In 1758 at the apex of his campaign for the Virginia House of Burgesses, Colonel George Washington spent $149 and six shillings (2012: $8,000) on a “A hogshead and a barrel of punch, thirty-five gallons of wine, forty-three gallons of strong cider, and dinner for his friends.”
These were great times when a political campaign was more like a boozy version of Masterchef, but obviously quicker, without Greg Wallace, and more enjoyable to watch.
To put this surprising bacchanalia into context, Mitt Romney’s presidential campaign has spent US$3 billion, over what feels to be aeons, without much fun, and with no guarantee of success to show for it.

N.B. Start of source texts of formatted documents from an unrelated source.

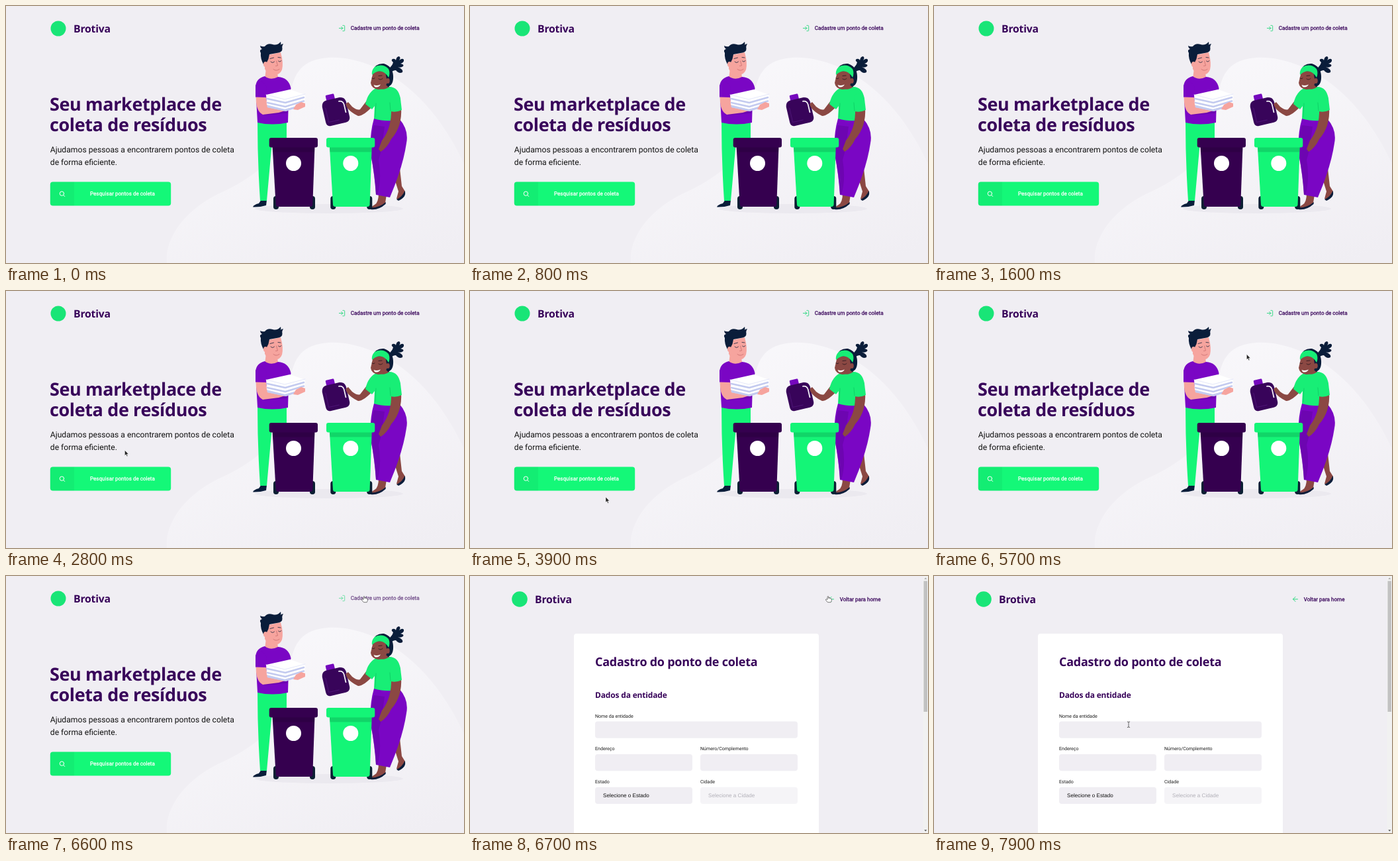
These frames come from a looping animation (692 by 388 pixels, 8000 ms). An HTML page:

```html
<!DOCTYPE html>
<html lang="pt-BR">
<head>
<meta charset="utf-8">
<title>Pontos de coleta</title>
<style>
html, body { margin: 0; width: 100%; height: 100%; overflow: hidden; background: #f0eef3; }
svg { display: block; width: 100%; height: 100%; font-family: Roboto, sans-serif; text-rendering: geometricPrecision; }
.title { font-family: "Noto Sans", "Open Sans", sans-serif; font-weight: 700; letter-spacing: -.014em; fill: #38045a; }
.brand { font-size: 15.8px; }
.strong { font-size: 8.106px; fill: #38045a; stroke: #38045a; stroke-width: .28px; }
.lead { font-size: 12.16px; fill: #111; }
.label { font-size: 7.09px; fill: #1c1c1c; }
.select { font: 8.106px "Liberation Sans", Arial, sans-serif; }
.icon { fill: none; stroke: #2bd97f; stroke-width: 2; stroke-linecap: round; stroke-linejoin: round; }
.ink { fill: none; stroke-linecap: round; stroke-linejoin: round; }
</style>
</head>
<body>
<svg viewBox="0 0 692 388">
  <defs>
    <linearGradient id="haze" x1=".3" y1="0" x2=".85" y2="1">
      <stop offset="0" stop-color="#f9f8fb"/><stop offset="1" stop-color="#f0eef3"/>
    </linearGradient>
    <g id="bin">
      <rect x="404" y="287" width="8" height="20" rx="3.8" fill="#0b1f33"/>
      <rect x="459" y="287" width="8" height="20" rx="3.8" fill="#0b1f33"/>
      <path fill="currentColor" d="M402.500 211H466.500L463.300 300Q463 303 460 303H411Q408 303 407.700 300Z"/>
      <path fill="#000" opacity=".13" d="M402.500 213H466.500L466.200 220.500H403Z"/>
      <rect x="397.700" y="199" width="73.300" height="14.500" rx="3" fill="currentColor"/>
      <circle cx="434.500" cy="237.500" r="11.500" fill="#fff"/>
    </g>
  </defs>
  <rect width="692" height="388" fill="#f0eef3"/>

  <g id="home">
    <path fill="url(#haze)" d="M243 388C239 348 274 306 322 283C372 260 412 232 422 180C430 130 430 100 458 85C490 70 535 80 570 98C625 127 665 180 692 238V388Z"/>
    <circle cx="79" cy="34" r="11.500" fill="#19e577"/>
    <text class="title brand" x="102" y="39.500">Brotiva</text>
    <g id="link">
      <g class="icon" transform="translate(502 28) scale(.46)"><path d="M15 3h4a2 2 0 0 1 2 2v14a2 2 0 0 1-2 2h-4M10 17l5-5-5-5M15 12H3"/></g>
      <text class="strong" x="520.700" y="36.200">Cadastre um ponto de coleta</text>
    </g>
    <g class="title" font-size="27">
      <text x="66" y="158">Seu marketplace de</text>
      <text x="66" y="189.300">coleta de resíduos</text>
    </g>
    <text class="lead" x="66.800" y="220.700">Ajudamos pessoas a encontrarem pontos de coleta</text>
    <text class="lead" x="66.800" y="240">de forma eficiente.</text>
    <rect id="button" x="66.800" y="265.600" width="182.400" height="36" rx="4"/>
    <path fill="#000" opacity=".045" d="M70.800 265.600H103V301.600H70.800Q66.800 301.600 66.800 297.600V269.600Q66.800 265.600 70.800 265.600Z"/>
    <path class="ink" stroke="#fff" d="M87.600 283.200a3.200 3.200 0 1 1-6.400 0a3.200 3.200 0 1 1 6.400 0M86.800 285.600L88.700 287.500"/>
    <text class="strong" x="127" y="286.200" style="fill:#fff;stroke:#fff">Pesquisar pontos de coleta</text>

    <ellipse cx="488" cy="306" rx="112" ry="7" fill="#ebe9ef"/>

    <!-- man -->
    <path fill="#0a1d3a" d="M386 292L394 293L393 301Q383 304 373 303.500Q374 300 382 298Z"/>
    <path fill="#14f577" d="M380 174H424V205H402L394 294H384Q380 235 380 174Z"/>
    <path fill="#f6a49e" d="M393 94L391 110Q400 116 411 109L410 99Z"/>
    <path fill="#7a06c4" d="M391 106Q400 113 411 107Q427 108 430.500 124L427 140L426 176Q402 181 380 176L377 122Q378 109 391 106Z"/>
    <path fill="#6304a2" d="M384 141L394 140L421 157L426 158V162L390 165Z" opacity=".5"/>
    <path fill="#f6a49e" d="M378 133L392 134L395 150L413 153L425 157L412 161L388 164Q376 158 378 133Z"/>
    <path fill="#7a06c4" d="M377 120Q386 108 393 121L394 138L377 137.500Z"/>
    <path fill="#f6a49e" d="M391 75L415 70Q419.500 86 417 96Q414 105 403 103.500Q394 102 391 95Z"/>
    <path fill="#0a1d3a" d="M384 60Q388 62 391 61Q395 55.500 403 58Q410 60 415 54Q416 57 414.500 58.500Q418 57 419 57Q416.500 61 417.500 64Q418 70 409 71L398 73L396.500 80L394 85L389.500 89Q384 79 385 71Q382 66 387 65Q384 63 384 60Z"/>
    <ellipse cx="392" cy="88" rx="3" ry="4" fill="#f6a49e"/>
    <path class="ink" stroke="#15213c" stroke-width=".8" d="M400 84Q402.500 87 405.500 84M411.500 83Q414 85.500 416 82.500M399 79.500L404.500 78M411 77.500L415 78"/>
    <path class="ink" stroke="#c96f70" stroke-width=".8" d="M408.500 83L410.500 90L407.500 90.500M404 95.500Q408 99 413 95.500"/>

    <!-- papers -->
    <path fill="#cdd3f2" d="M394 148L421 153L451 145L451 150L423 159L395 153Z"/>
    <path fill="#fff" d="M393 134L429 126L452 134L451 148L421 156L394 149Z"/>
    <path class="ink" stroke="#c3caef" stroke-width="2.500" d="M395 140L422 146L450 138M395 146L422 152L450 143.500M396 152L422 157.500L450 149"/>
    <path class="ink" stroke="#dde1f8" stroke-width=".8" d="M393 134L421 141L452 133"/>
    <path fill="#f6a49e" d="M438 149L446 145L452 147L452 152L441 157L434 156Z"/>

    <!-- jug -->
    <g transform="rotate(-13 497 158)">
      <rect x="488" y="132.500" width="13" height="9" rx="1.500" fill="#7508bd"/>
      <path fill="#38045a" d="M487 140H508Q516 141 516.500 149V172Q516 179 509 179H486Q479.500 179 479.500 172V149Q480 141 487 140Z"/>
      <path class="ink" stroke="#f4f2f7" stroke-width="1.800" d="M506 145.500Q512 146 512.500 152V164"/>
      <path class="ink" stroke="#4d1475" d="M484 151V173H500"/>
    </g>

    <!-- woman -->
    <path fill="#8b4843" d="M583 248L595 245L598 272L603 280Q603 288 594 293L590 291L593 280Z"/>
    <path fill="#0a1d3a" d="M602.500 279Q606 288 593 294L590 292Q599 288 602.500 279Z"/>
    <path fill="#8b4843" d="M563 282L575 285L573 297Q565 306 551 307Q550 304 557 300Q563 297 563 282Z"/>
    <path fill="#0a1d3a" d="M551 304.500Q563 305 574 296L573.500 299Q563 308.500 551 307Z"/>
    <path fill="#7a06c4" d="M556 170H594Q609 187 605 207Q600 242 580 289L559 285Q557 253 551 224Q549 194 556 170Z"/>
    <path fill="#6304a2" opacity=".55" d="M556 180L572 182L567 218L563 232Q568 262 561 285L559 285Q557 253 551 224Q550 198 556 180Z"/>
    <path fill="#8b4843" d="M548 139L556 149Q541 166 532 166Q521 161 515 153L513 148L517 145L523 152Q531 158 535 156Z"/>
    <path fill="#8b4843" d="M563 111L579 109L579 129Q568 135 559 127Z"/>
    <path fill="#18ee76" d="M561 123Q570 129 579 122Q593 122 596 140L594 171Q577 176 556 170L557 151L553 156L543 148Q547 129 561 123Z"/>
    <path fill="#8b4843" d="M582 155L597 153Q599 182 582 201Q576 214 566 220L563 216L568 203Q583 184 582 155Z"/>
    <path fill="#18ee76" d="M580 135Q592 127 596 140L598 157Q590 161 581 159Z"/>
    <path class="ink" stroke="#0dc962" stroke-width=".8" d="M559 147L558 168M580 146L581 158"/>
    <path fill="#0a1d3a" d="M554 98Q558 86 571 87Q584 91 585 105Q586 119 577 122L560 104Z"/>
    <path fill="#0a1d3a" d="M577 96Q584 90 585 85Q581 82 584 80Q588 79 589 82Q590 76 594 76Q597 78 594 82Q599 78 601 81Q602 85 596 87Q602 88 600 91Q596 94 592 92Q601 96 599 100Q594 103 589 97Q585 97 580 101Z"/>
    <path fill="#8b4843" d="M555 99L573 98L576 116Q571 127 562 126Q552 124 551 116Z"/>
    <ellipse cx="577" cy="113" rx="2.800" ry="4" fill="#8b4843"/>
    <path fill="#18ee76" d="M557 92Q569 86 578 95Q581 101 578 108Q574 101 568 99Q561 97 553 104Q552 97 557 92Z"/>
    <path class="ink" stroke="#24151d" stroke-width=".8" d="M553 109Q555 111 557 109M563 110Q566 112.500 569 109.500M563 105.500L568 105"/>
    <path fill="#fff" d="M555.500 119Q561 121 566 118.500Q563 124 557 122Z"/>

    <use href="#bin" color="#35004f"/>
    <use href="#bin" x="86.300" color="#14f577"/>
  </g>

  <g id="form">
    <circle cx="75" cy="35" r="11.800" fill="#19e577"/>
    <text class="title brand" x="98" y="41">Brotiva</text>
    <g class="icon" transform="translate(540 29) scale(.5)"><path d="M19 12H5M12 19l-7-7 7-7"/></g>
    <text class="strong" x="558.700" y="37.900">Voltar para home</text>
    <rect x="157" y="87" width="370" height="310" rx="4" fill="#fff"/>
    <text class="title" font-size="18" x="189" y="136">Cadastro do ponto de coleta</text>
    <text class="title" font-size="12" x="189" y="184">Dados da entidade</text>
    <g fill="#f0eef3">
      <rect x="189" y="219.500" width="306" height="25.300" rx="4"/>
      <rect x="189" y="269" width="147" height="25.300" rx="4"/>
      <rect x="348" y="269" width="147" height="25.300" rx="4"/>
      <rect x="189" y="318.700" width="147" height="25.300" rx="4"/>
      <rect x="348" y="318.700" width="147" height="25.300" rx="4" opacity=".65"/>
    </g>
    <g class="label">
      <text x="189" y="213.800">Nome da entidade</text>
      <text x="189" y="263.400">Endereço</text>
      <text x="348" y="263.400">Número/Complemento</text>
      <text x="189" y="313">Estado</text>
      <text x="348" y="313">Cidade</text>
    </g>
    <text class="select" x="201" y="334" fill="#111">Selecione o Estado</text>
    <text class="select" x="360" y="334" fill="#b2b0b8">Selecione a Cidade</text>
    <rect x="684.500" width="7.500" height="388" fill="#f1f1f1"/>
    <rect x="685.500" y="7.500" width="5.500" height="197.500" fill="#c1c1c1"/>
    <path fill="#a3a3a3" d="M686.300 4.700L688.300 2.500L690.300 4.700Z"/>
    <path fill="#505050" d="M686.300 383.300L688.300 385.500L690.300 383.300Z"/>
  </g>

  <g id="cursor">
    <path id="arrow" fill="#222" stroke="#fff" stroke-width=".5" d="M0 0V8L1.900 6.400L3.200 9.400L4.500 8.800L3.200 5.900H5.700Z"/>
    <path id="hand" fill="#fff" stroke="#444" stroke-width=".7" stroke-linejoin="round" d="M-.9 5V.7Q0-.6 .9 .7V3.300Q2-.1 2.700 3.400Q3.700 2.600 4.100 3.900Q5.400 3.400 5.300 5Q5.400 7.500 4.200 9.200H-.6L-3.600 5.600Q-3.300 4-2.200 4.400Z"/>
    <path id="beam" class="ink" stroke="#444" stroke-width=".8" d="M-1.700-4.300Q0-4.300 0-3.300Q0-4.300 1.700-4.300M0-3.300V3.300M-1.700 4.300Q0 4.300 0 3.300Q0 4.300 1.700 4.300"/>
  </g>
</svg>
<script>
const LOOP = 8000, ENTER = 1000, SWITCH = 6700, FADE = 200;
const $ = id => document.getElementById(id);
const show = (id, on) => { $(id).style.display = on ? '' : 'none'; };

// time, x, y, pointer shape from then on
const path = [
  [ENTER, 16, 200, 'arrow'], [1380, 70, 190, 'beam'], [1600, 123, 181, 'beam'],
  [2000, 150, 190, 'beam'], [2700, 178, 230, 'arrow'], [3050, 183, 266, 'hand'],
  [3500, 180, 302, 'arrow'], [3700, 180, 317, 'arrow'], [3900, 205, 311, 'arrow'],
  [4100, 206, 308, 'arrow'], [4400, 206, 308, 'arrow'], [4530, 216, 301, 'hand'],
  [4900, 249, 286, 'arrow'], [5000, 284, 277, 'arrow'], [5200, 345, 215, 'arrow'],
  [5600, 455, 112, 'arrow'], [6100, 541, 30.5, 'hand'], [7300, 541, 30.5, 'arrow'],
  [7600, 448, 112, 'arrow'], [7870, 304, 219, 'beam'], [7900, 294, 224.3, 'beam'],
  [LOOP, 294, 224.3, 'beam']
];

// 0..1 hover strength with a short fade at both ends
const hover = (t, on, off) => Math.max(0, Math.min(1, (t - on) / FADE, (off + FADE - t) / FADE));
const mix = (a, b, k) => a + (b - a) * k;

function draw(t) {
  show('home', t < SWITCH);
  show('form', t >= SWITCH);

  const h = Math.max(hover(t, 3050, 3500), hover(t, 4530, 4950));
  $('button').setAttribute('fill', `rgb(20 ${mix(248, 226, h)} ${mix(120, 112, h)})`);
  $('link').setAttribute('opacity', 1 - .3 * hover(t, 6080, SWITCH));

  show('cursor', t >= ENTER);
  if (t < ENTER) return;
  const i = path.findIndex(p => p[0] > t);
  const [t0, x0, y0, shape] = path[i - 1], [t1, x1, y1] = path[i];
  const k = (t - t0) / (t1 - t0);
  $('cursor').setAttribute('transform', `translate(${mix(x0, x1, k)} ${mix(y0, y1, k)})`);
  for (const s of ['arrow', 'hand', 'beam']) show(s, s === shape);
}

const start = performance.now();
function frame() {
  draw((performance.now() - start) % LOOP);
  requestAnimationFrame(frame);
}
frame();
</script>
</body>
</html>
```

Hypothetically using the Washington “big dinner” strategy (and bearing in mind Mitt is teetotal) $3 billion could have thrown a pretty decent hog-roast and a good few beers for the entire US voting population (working out to $13 per head) – which I have costed thus: 226 million guests, at 150 guests per hog, needing 1.5 million hogs at approx. $1,000 each (no discount) totaling US$1.5 billion, leaving enough budget for a billion cans of bud, some bunting, few tubs of coleslaw and one of those beer can drinking hats for Mitt.
My theory is this: The voters would have met Romney just once, probably got along with him, appreciated the BBQ, and probably voted for him the next day (imagine the social media content!)
Sadly Mitt was prevented from doing this by George Washington himself.
Soon after the election of 1758, The House of Burgesses shut the door on candidates who relied wining and dining themselves into power. The law changed to state “before his election, either himself or by any other person or persons on his behalf and at his charge, directly or indirectly give, present or allow any person or persons having voice or vote in such election any money, meat, drink, entertainment or provision, or make any present, gift, reward, or entertainment, in order to be elected.”
Shame. It could have been so much more fun.